*EXERCISE:* Each line of the data below must be reproduced without any change.

┌─ DATA EXCERPTS

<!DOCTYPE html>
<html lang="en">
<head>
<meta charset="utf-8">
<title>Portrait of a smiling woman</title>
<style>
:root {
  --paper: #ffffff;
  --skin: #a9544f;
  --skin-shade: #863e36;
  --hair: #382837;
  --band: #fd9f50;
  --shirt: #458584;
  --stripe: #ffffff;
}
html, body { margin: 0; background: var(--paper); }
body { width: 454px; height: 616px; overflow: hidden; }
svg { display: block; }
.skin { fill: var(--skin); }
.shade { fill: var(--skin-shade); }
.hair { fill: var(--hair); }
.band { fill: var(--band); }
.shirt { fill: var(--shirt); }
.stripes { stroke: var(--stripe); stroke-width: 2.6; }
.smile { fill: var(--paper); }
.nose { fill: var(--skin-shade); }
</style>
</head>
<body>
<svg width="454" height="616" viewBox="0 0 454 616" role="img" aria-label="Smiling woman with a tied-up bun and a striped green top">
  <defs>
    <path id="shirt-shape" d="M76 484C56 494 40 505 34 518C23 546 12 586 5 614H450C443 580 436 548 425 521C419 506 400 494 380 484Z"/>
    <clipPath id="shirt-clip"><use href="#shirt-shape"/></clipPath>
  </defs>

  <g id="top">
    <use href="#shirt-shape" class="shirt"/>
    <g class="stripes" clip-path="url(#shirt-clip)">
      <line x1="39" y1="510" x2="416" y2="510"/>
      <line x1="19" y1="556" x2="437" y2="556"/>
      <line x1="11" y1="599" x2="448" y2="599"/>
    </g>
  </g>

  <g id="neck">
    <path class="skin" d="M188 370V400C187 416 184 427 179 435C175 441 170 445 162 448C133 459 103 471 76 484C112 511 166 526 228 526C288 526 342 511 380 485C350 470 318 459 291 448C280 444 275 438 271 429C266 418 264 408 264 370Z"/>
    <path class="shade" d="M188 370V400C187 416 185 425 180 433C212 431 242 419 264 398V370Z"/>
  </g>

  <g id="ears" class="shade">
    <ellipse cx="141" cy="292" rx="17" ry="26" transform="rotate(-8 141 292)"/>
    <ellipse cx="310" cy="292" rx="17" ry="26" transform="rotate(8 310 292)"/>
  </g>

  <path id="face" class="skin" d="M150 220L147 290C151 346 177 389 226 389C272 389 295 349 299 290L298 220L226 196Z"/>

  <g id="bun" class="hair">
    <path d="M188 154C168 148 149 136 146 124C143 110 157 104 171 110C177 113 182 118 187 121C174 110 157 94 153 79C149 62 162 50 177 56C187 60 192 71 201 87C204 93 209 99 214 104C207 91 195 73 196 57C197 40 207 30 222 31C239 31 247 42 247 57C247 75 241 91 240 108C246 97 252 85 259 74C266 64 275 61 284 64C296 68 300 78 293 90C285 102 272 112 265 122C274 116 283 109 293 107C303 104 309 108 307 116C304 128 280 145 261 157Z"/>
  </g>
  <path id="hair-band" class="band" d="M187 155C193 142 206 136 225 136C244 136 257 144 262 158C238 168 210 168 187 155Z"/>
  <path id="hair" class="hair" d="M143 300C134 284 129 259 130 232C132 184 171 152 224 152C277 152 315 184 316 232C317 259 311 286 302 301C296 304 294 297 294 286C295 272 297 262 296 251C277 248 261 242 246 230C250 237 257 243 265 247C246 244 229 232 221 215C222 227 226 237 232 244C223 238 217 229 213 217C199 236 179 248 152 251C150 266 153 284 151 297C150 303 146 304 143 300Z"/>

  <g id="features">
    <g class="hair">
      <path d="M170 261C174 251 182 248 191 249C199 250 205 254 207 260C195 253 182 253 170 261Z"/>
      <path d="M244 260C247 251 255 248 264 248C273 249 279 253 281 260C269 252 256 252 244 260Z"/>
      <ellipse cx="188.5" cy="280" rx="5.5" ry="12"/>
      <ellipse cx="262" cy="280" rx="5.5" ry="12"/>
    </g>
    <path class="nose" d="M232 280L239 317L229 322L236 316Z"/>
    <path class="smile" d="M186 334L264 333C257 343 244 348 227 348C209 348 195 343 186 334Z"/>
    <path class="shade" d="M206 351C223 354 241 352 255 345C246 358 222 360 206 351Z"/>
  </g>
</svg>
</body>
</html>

└─

*ANSWER SECTION:*
<!DOCTYPE html>
<html lang="en">
<head>
<meta charset="utf-8">
<title>Portrait of a smiling woman</title>
<style>
:root {
  --paper: #ffffff;
  --skin: #a9544f;
  --skin-shade: #863e36;
  --hair: #382837;
  --band: #fd9f50;
  --shirt: #458584;
  --stripe: #ffffff;
}
html, body { margin: 0; background: var(--paper); }
body { width: 454px; height: 616px; overflow: hidden; }
svg { display: block; }
.skin { fill: var(--skin); }
.shade { fill: var(--skin-shade); }
.hair { fill: var(--hair); }
.band { fill: var(--band); }
.shirt { fill: var(--shirt); }
.stripes { stroke: var(--stripe); stroke-width: 2.6; }
.smile { fill: var(--paper); }
.nose { fill: var(--skin-shade); }
</style>
</head>
<body>
<svg width="454" height="616" viewBox="0 0 454 616" role="img" aria-label="Smiling woman with a tied-up bun and a striped green top">
  <defs>
    <path id="shirt-shape" d="M76 484C56 494 40 505 34 518C23 546 12 586 5 614H450C443 580 436 548 425 521C419 506 400 494 380 484Z"/>
    <clipPath id="shirt-clip"><use href="#shirt-shape"/></clipPath>
  </defs>

  <g id="top">
    <use href="#shirt-shape" class="shirt"/>
    <g class="stripes" clip-path="url(#shirt-clip)">
      <line x1="39" y1="510" x2="416" y2="510"/>
      <line x1="19" y1="556" x2="437" y2="556"/>
      <line x1="11" y1="599" x2="448" y2="599"/>
    </g>
  </g>

  <g id="neck">
    <path class="skin" d="M188 370V400C187 416 184 427 179 435C175 441 170 445 162 448C133 459 103 471 76 484C112 511 166 526 228 526C288 526 342 511 380 485C350 470 318 459 291 448C280 444 275 438 271 429C266 418 264 408 264 370Z"/>
    <path class="shade" d="M188 370V400C187 416 185 425 180 433C212 431 242 419 264 398V370Z"/>
  </g>

  <g id="ears" class="shade">
    <ellipse cx="141" cy="292" rx="17" ry="26" transform="rotate(-8 141 292)"/>
    <ellipse cx="310" cy="292" rx="17" ry="26" transform="rotate(8 310 292)"/>
  </g>

  <path id="face" class="skin" d="M150 220L147 290C151 346 177 389 226 389C272 389 295 349 299 290L298 220L226 196Z"/>

  <g id="bun" class="hair">
    <path d="M188 154C168 148 149 136 146 124C143 110 157 104 171 110C177 113 182 118 187 121C174 110 157 94 153 79C149 62 162 50 177 56C187 60 192 71 201 87C204 93 209 99 214 104C207 91 195 73 196 57C197 40 207 30 222 31C239 31 247 42 247 57C247 75 241 91 240 108C246 97 252 85 259 74C266 64 275 61 284 64C296 68 300 78 293 90C285 102 272 112 265 122C274 116 283 109 293 107C303 104 309 108 307 116C304 128 280 145 261 157Z"/>
  </g>
  <path id="hair-band" class="band" d="M187 155C193 142 206 136 225 136C244 136 257 144 262 158C238 168 210 168 187 155Z"/>
  <path id="hair" class="hair" d="M143 300C134 284 129 259 130 232C132 184 171 152 224 152C277 152 315 184 316 232C317 259 311 286 302 301C296 304 294 297 294 286C295 272 297 262 296 251C277 248 261 242 246 230C250 237 257 243 265 247C246 244 229 232 221 215C222 227 226 237 232 244C223 238 217 229 213 217C199 236 179 248 152 251C150 266 153 284 151 297C150 303 146 304 143 300Z"/>

  <g id="features">
    <g class="hair">
      <path d="M170 261C174 251 182 248 191 249C199 250 205 254 207 260C195 253 182 253 170 261Z"/>
      <path d="M244 260C247 251 255 248 264 248C273 249 279 253 281 260C269 252 256 252 244 260Z"/>
      <ellipse cx="188.5" cy="280" rx="5.5" ry="12"/>
      <ellipse cx="262" cy="280" rx="5.5" ry="12"/>
    </g>
    <path class="nose" d="M232 280L239 317L229 322L236 316Z"/>
    <path class="smile" d="M186 334L264 333C257 343 244 348 227 348C209 348 195 343 186 334Z"/>
    <path class="shade" d="M206 351C223 354 241 352 255 345C246 358 222 360 206 351Z"/>
  </g>
</svg>
</body>
</html>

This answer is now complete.